On reaching India, Khwaja was left disappointed as his plan for a technical research institute couldn’t materialize. In the following years, his dream to set up a chemical and pharmaceutical laboratory took a backseat. The little income he earned was through selling typewriters, sewing machines and Okasa, a drug for male impotency. Hamied’s father suggested that he join the government services but the nationalist Hamied flatly refused. His business eventually flourished and Hamied finally formed The Chemical, Industrial and Pharmaceutical Laboratories – CIPLA in 1935, giving the company all his patent and proprietary formulae without charging any royalty, reflecting his selflessness. He purchased the pharmaceutical machinery he could afford, having received little public support owing to their skepticism of the company’s capabilities.
“Never again will India be starved of essential drugs.”
This was Hamied’s promise on forming CIPLA, and the company stands true to his promise even today, providing lifesaving generic drugs at affordable prices. The journey wasn’t free of hurdles; the global practice of patenting drugs and their production process left CIPLA in a spot.
When CIPLA started producing propranolol in India, a drug which was already patented by a US pharmaceutical company, patent issues were inevitable. However, the Government of India led by Indira Gandhi stepped in and changed India’s patent laws- A drug could no longer be patented, only the process of manufacturing it could. Thus, CIPLA was free to reverse engineer, produce and sell at low prices any drug as long as the manufacturing process was different.
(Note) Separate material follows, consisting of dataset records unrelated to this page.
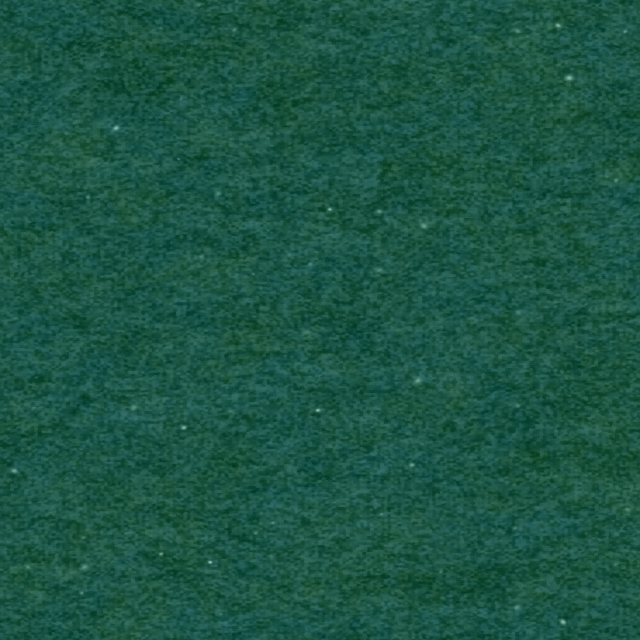
A Shadertoy shader for this texture:

```glsl
// Dark green knitted cloth: fine grain, faint horizontal streaks and scattered pale lint.

const vec3 CLOTH_GREEN = vec3(0.108, 0.336, 0.270);
const vec3 SHADE_STEP  = vec3(0.036, 0.036, 0.044);  // change per unit of shade
const vec3 TINT_STEP   = vec3(-0.004, 0.000, 0.013); // drift from leaf green to teal
const vec3 LINT_PALE   = vec3(0.62, 0.82, 0.77);
const float TAU = 6.2831853;

vec3 hash3(vec2 cell, float seed) {
    vec3 q = fract(vec3(cell.xyx + seed * 17.0) * vec3(0.1031, 0.1030, 0.0973));
    q += dot(q, q.yxz + 33.33);
    return fract((q.xxy + q.yzz) * q.zyx);
}

// Soft cellular noise: random values blended around jittered points, unit variance.
float cellNoise(vec2 p, float seed) {
    vec2 base = floor(p);
    float total = 0.0, power = 1e-4;
    for (int y = -1; y <= 1; y++)
    for (int x = -1; x <= 1; x++) {
        vec2 cell = base + vec2(x, y);
        vec3 rnd = hash3(cell, seed);
        vec2 d = p - cell - mix(vec2(0.2), vec2(0.8), rnd.xy);
        float w = max(0.0, 1.0 - dot(d, d));
        w *= w * w;
        total += w * (rnd.z - 0.5) * 3.46;
        power += w * w;
    }
    return total * inversesqrt(power);
}

// Gentle waver of the rows of stitches.
vec2 waver(vec2 p) {
    float lift = 0.0025 * sin(p.x * 17.0 + p.y * 9.0) + 0.0012 * sin(p.x * 43.0 - p.y * 31.0);
    return p + vec2(0.0, lift);
}

// Faint upright ribs that fade in and out.
float ribs(vec2 p, float count) {
    float fade = 0.6 + 0.4 * cellNoise(p * vec2(9.0, 14.0), 5.0);
    return sin(p.x * count * TAU) * fade;
}

float clothShade(vec2 p) {
    float grain   = cellNoise(p * vec2(185.0, 265.0), 1.0);
    float threads = cellNoise(p * vec2(62.0, 165.0), 2.0);
    float streaks = cellNoise(p * vec2(15.0, 58.0), 3.0);
    float mottle  = cellNoise(p * vec2(5.0, 9.0), 4.0);
    return 0.80 * grain + 0.46 * threads + 0.27 * streaks
         + 0.12 * mottle + 0.12 * ribs(p, 128.0);
}

// Coverage of small tilted lint flecks, at most one per grid cell.
float lint(vec2 p, float grid, float chance, vec2 radius, float seed) {
    vec2 cell = floor(p * grid);
    vec3 place = hash3(cell, seed);
    vec3 form = hash3(cell, seed + 1.0);
    vec2 d = (fract(p * grid) - mix(vec2(0.25), vec2(0.75), place.xy)) / grid;
    float tilt = (form.x - 0.5) * 1.2;
    d = mat2(cos(tilt), -sin(tilt), sin(tilt), cos(tilt)) * d;
    d /= radius * mix(0.7, 1.3, form.y);
    float strength = mix(0.2, 1.0, form.z * form.z);
    return step(place.z, chance) * strength * exp(-dot(d, d));
}

void mainImage(out vec4 fragColor, in vec2 fragCoord) {
    vec2 uv = fragCoord / iResolution.y;
    vec2 p = waver(uv);

    // Cloth
    float tint = 0.7 * cellNoise(p * vec2(55.0, 75.0), 6.0)
               + 0.7 * cellNoise(p * vec2(12.0, 20.0), 7.0);
    vec3 color = CLOTH_GREEN + SHADE_STEP * clothShade(p) + TINT_STEP * tint;

    // Lint: a few bright flecks, many dim ones, and rare wide wisps
    float fleck = lint(uv, 13.0, 0.17, vec2(0.0042, 0.0030), 11.0);
    float speck = 0.45 * lint(uv, 34.0, 0.06, vec2(0.0036, 0.0026), 14.0);
    float wisp  = 0.30 * lint(uv, 9.0, 0.15, vec2(0.0150, 0.0045), 17.0);
    wisp *= 0.6 + 0.4 * cellNoise(uv * vec2(120.0, 170.0), 20.0);
    color = mix(color, LINT_PALE, clamp(fleck + speck + wisp, 0.0, 1.0));

    fragColor = vec4(clamp(color, 0.0, 1.0), 1.0);
}
```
While handing over the company to his son, Yusuf Hamied, Khwaja Abdul Hamied clearly stated his intention for forming the company: to provide effective but inexpensive drugs to the poor. From developing a low priced, extremely affordable anti-HIV drug to introducing the world to Q-TIB, CIPLA has contributed greatly to India’s pharmaceutical industry. Q-TIB is a drug that aims at preventing tuberculosis in people suffering from HIV.
Hamied’s unwavering resolve of bringing about a lasting change in India that would benefit the youth & the poor was brought to life with his intellect and endurance. Khwaja Abdul Hamied brought to the world drugs that continue to save millions of lives and a plethora of knowledge and opportunities, for which we will be forever grateful.
“Man may boast of his skill, knowledge and hard work (sic) in achieving success, but I always consider it as a blessing from God Almighty who controls the destiny of man, without whose will no one can rise or fall. It was my unshakable faith in God, coupled with my knowledge, hard work and the principles of love, truth and non-violence which helped me to achieve this position in such a short time.”
-Khwaja Abdul Hamied